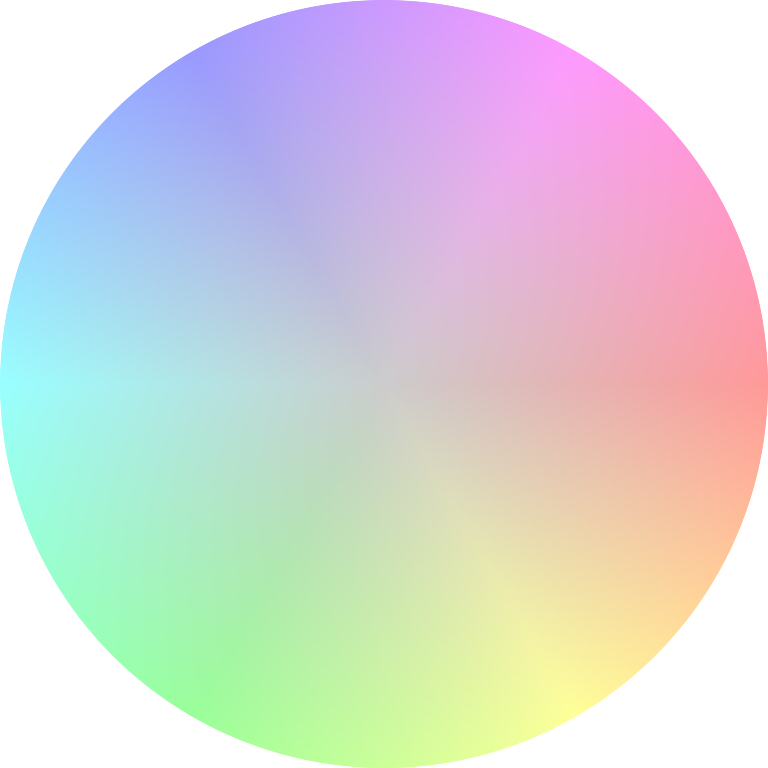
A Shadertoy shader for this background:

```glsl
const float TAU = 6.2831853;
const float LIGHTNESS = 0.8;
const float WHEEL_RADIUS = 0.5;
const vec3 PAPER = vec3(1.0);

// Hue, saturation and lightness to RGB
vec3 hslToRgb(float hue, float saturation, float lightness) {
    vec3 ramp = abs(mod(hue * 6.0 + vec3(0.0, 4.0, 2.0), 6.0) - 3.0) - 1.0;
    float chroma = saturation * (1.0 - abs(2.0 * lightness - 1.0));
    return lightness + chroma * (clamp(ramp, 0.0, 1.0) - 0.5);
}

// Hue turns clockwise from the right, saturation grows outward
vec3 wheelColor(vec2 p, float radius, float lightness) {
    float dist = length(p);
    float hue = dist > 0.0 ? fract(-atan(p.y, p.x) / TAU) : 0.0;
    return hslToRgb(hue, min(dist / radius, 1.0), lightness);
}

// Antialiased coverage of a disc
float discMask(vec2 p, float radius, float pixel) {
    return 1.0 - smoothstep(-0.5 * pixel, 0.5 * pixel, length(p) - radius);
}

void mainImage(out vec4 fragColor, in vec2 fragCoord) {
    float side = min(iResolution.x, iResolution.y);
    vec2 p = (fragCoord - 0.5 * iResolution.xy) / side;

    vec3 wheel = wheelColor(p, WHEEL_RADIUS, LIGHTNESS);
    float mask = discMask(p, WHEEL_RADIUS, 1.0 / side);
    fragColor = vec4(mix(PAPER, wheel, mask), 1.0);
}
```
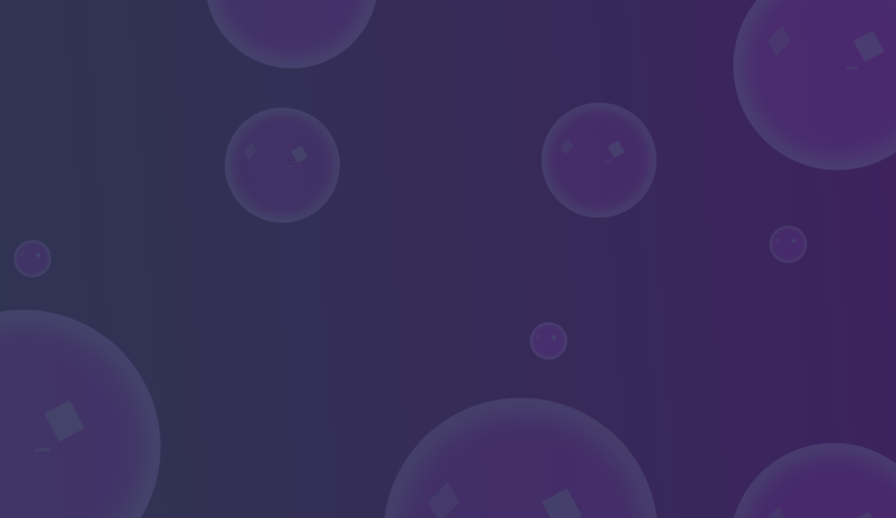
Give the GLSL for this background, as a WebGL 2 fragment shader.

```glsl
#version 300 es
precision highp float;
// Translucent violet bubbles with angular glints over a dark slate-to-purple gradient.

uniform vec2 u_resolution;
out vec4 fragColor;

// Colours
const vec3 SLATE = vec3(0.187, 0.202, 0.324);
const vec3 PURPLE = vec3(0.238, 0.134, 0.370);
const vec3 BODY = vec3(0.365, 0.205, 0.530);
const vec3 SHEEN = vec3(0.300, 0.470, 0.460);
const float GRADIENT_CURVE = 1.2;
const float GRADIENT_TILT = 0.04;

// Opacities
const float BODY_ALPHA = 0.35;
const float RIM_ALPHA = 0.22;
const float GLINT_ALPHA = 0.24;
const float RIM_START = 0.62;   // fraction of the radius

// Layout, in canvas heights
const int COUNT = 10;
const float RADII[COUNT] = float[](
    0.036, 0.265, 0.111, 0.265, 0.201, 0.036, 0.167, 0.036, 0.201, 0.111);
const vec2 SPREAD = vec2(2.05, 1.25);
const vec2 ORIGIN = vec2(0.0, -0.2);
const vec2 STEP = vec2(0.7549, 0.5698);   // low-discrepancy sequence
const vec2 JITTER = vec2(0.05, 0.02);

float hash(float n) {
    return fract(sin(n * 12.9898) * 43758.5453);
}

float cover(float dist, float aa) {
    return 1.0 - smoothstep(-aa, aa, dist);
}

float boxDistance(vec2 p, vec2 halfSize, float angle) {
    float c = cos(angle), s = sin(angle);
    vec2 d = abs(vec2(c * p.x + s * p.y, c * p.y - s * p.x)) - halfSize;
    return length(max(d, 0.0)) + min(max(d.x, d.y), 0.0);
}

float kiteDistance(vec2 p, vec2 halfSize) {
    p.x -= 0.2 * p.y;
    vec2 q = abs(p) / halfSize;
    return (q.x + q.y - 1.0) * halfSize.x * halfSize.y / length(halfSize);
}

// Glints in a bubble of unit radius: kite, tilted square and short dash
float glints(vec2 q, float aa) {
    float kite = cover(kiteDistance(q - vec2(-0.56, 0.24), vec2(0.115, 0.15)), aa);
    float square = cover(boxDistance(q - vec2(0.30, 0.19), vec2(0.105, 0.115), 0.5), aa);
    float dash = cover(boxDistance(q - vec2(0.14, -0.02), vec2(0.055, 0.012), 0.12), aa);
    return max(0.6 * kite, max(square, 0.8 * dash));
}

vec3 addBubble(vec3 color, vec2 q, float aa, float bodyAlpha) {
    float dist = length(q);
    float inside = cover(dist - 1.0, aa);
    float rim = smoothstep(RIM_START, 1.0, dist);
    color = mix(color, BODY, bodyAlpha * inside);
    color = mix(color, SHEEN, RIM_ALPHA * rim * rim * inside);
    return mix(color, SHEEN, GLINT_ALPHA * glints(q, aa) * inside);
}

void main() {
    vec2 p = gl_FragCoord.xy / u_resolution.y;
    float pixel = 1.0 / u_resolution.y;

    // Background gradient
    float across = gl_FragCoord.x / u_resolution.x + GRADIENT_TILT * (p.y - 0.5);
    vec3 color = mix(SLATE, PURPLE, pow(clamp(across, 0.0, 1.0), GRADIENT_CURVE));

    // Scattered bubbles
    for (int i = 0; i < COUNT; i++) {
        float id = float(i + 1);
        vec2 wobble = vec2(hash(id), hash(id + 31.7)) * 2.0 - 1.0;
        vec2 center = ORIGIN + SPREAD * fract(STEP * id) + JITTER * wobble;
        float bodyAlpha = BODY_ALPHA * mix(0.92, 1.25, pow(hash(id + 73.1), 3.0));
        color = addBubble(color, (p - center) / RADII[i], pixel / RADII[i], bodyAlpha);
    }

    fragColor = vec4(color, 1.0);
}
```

==

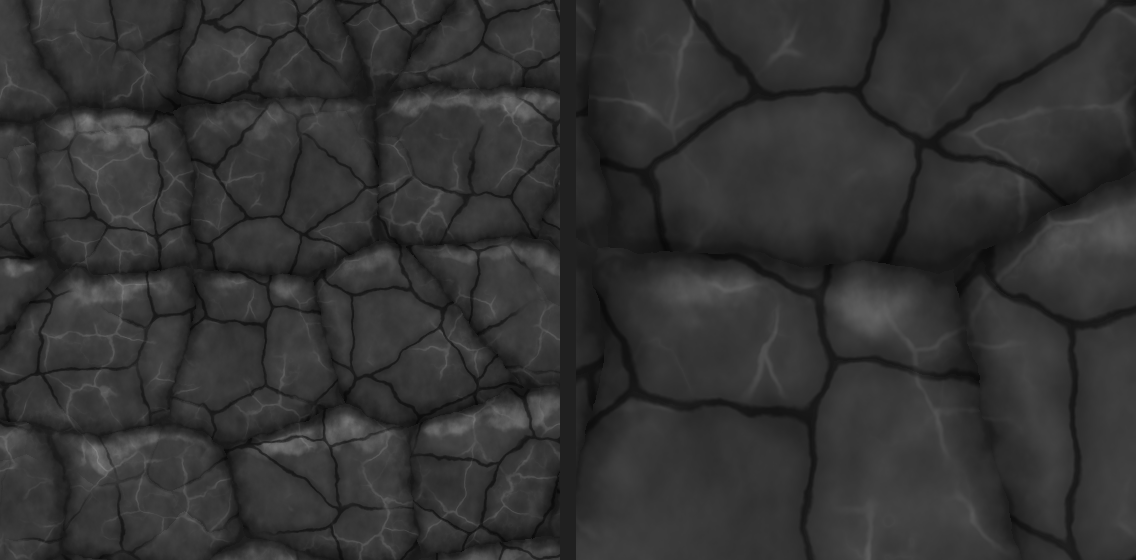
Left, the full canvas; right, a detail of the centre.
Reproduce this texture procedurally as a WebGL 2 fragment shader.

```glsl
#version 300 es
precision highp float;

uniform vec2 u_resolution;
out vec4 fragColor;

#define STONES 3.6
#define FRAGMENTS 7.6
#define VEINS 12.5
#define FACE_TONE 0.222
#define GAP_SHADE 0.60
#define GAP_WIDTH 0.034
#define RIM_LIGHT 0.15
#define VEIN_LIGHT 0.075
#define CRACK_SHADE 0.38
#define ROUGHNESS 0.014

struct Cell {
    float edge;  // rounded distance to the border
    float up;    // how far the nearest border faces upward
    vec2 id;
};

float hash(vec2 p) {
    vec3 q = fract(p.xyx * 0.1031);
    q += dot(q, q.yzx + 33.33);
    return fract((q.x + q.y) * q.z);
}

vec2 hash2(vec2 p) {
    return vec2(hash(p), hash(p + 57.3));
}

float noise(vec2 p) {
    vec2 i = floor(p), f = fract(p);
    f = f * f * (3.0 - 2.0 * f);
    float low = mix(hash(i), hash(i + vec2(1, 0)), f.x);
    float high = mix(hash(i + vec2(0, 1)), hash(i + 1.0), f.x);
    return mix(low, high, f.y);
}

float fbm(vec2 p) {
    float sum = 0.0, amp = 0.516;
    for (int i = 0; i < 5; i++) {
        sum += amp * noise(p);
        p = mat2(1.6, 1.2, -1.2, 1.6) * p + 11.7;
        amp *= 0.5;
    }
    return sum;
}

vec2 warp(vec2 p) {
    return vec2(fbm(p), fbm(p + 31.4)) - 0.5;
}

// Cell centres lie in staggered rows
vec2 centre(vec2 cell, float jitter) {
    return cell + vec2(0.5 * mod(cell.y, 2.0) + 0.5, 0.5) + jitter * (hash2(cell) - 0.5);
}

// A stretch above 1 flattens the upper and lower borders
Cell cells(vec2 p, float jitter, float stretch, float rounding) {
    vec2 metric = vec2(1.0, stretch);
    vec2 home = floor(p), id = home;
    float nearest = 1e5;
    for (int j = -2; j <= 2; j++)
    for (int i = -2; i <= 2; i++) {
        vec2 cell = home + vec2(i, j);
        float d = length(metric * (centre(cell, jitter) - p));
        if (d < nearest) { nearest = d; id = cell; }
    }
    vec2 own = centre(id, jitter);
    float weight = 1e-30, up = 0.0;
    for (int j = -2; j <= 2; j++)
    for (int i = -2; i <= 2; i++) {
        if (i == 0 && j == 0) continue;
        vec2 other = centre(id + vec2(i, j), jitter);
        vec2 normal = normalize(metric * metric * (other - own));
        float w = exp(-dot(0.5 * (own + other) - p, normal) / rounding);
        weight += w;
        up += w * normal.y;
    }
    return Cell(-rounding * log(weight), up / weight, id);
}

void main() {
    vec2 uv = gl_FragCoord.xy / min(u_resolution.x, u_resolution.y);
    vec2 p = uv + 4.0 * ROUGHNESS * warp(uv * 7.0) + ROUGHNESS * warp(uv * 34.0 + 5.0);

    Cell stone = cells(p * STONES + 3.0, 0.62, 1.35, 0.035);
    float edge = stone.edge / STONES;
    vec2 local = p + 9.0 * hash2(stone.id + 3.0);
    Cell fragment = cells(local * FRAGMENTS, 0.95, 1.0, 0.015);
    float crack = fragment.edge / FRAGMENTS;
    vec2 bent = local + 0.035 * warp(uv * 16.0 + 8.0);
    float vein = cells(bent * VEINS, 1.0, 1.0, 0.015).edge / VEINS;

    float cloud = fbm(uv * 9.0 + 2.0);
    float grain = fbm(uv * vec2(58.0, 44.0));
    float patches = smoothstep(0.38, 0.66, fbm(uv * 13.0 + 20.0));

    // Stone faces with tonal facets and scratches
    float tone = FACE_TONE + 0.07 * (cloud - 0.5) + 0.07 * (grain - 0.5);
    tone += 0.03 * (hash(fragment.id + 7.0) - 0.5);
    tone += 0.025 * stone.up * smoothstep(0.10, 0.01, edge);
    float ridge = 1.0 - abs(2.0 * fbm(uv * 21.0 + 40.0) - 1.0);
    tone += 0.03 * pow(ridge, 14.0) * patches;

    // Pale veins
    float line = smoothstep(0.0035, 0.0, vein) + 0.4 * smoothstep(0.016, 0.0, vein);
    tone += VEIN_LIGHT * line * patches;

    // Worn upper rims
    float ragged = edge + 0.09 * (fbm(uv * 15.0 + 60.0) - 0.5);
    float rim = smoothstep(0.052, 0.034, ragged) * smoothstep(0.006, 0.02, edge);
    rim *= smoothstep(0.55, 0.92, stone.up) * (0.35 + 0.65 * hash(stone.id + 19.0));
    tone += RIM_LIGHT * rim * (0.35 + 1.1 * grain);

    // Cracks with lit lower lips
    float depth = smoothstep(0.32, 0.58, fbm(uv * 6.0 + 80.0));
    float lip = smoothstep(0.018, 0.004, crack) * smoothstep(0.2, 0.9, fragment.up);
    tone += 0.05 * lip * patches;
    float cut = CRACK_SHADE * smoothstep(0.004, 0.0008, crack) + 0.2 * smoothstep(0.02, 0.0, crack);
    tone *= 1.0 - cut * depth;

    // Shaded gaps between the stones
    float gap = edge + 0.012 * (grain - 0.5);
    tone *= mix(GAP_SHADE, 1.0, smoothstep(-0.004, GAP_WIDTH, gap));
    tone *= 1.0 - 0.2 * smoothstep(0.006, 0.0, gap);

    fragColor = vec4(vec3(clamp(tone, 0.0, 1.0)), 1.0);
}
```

Prompt:
The lines holding the string "metric" in the listing above are what you should copy out.

Solution below:
    vec2 metric = vec2(1.0, stretch);
        float d = length(metric * (centre(cell, jitter) - p));
        vec2 normal = normalize(metric * metric * (other - own));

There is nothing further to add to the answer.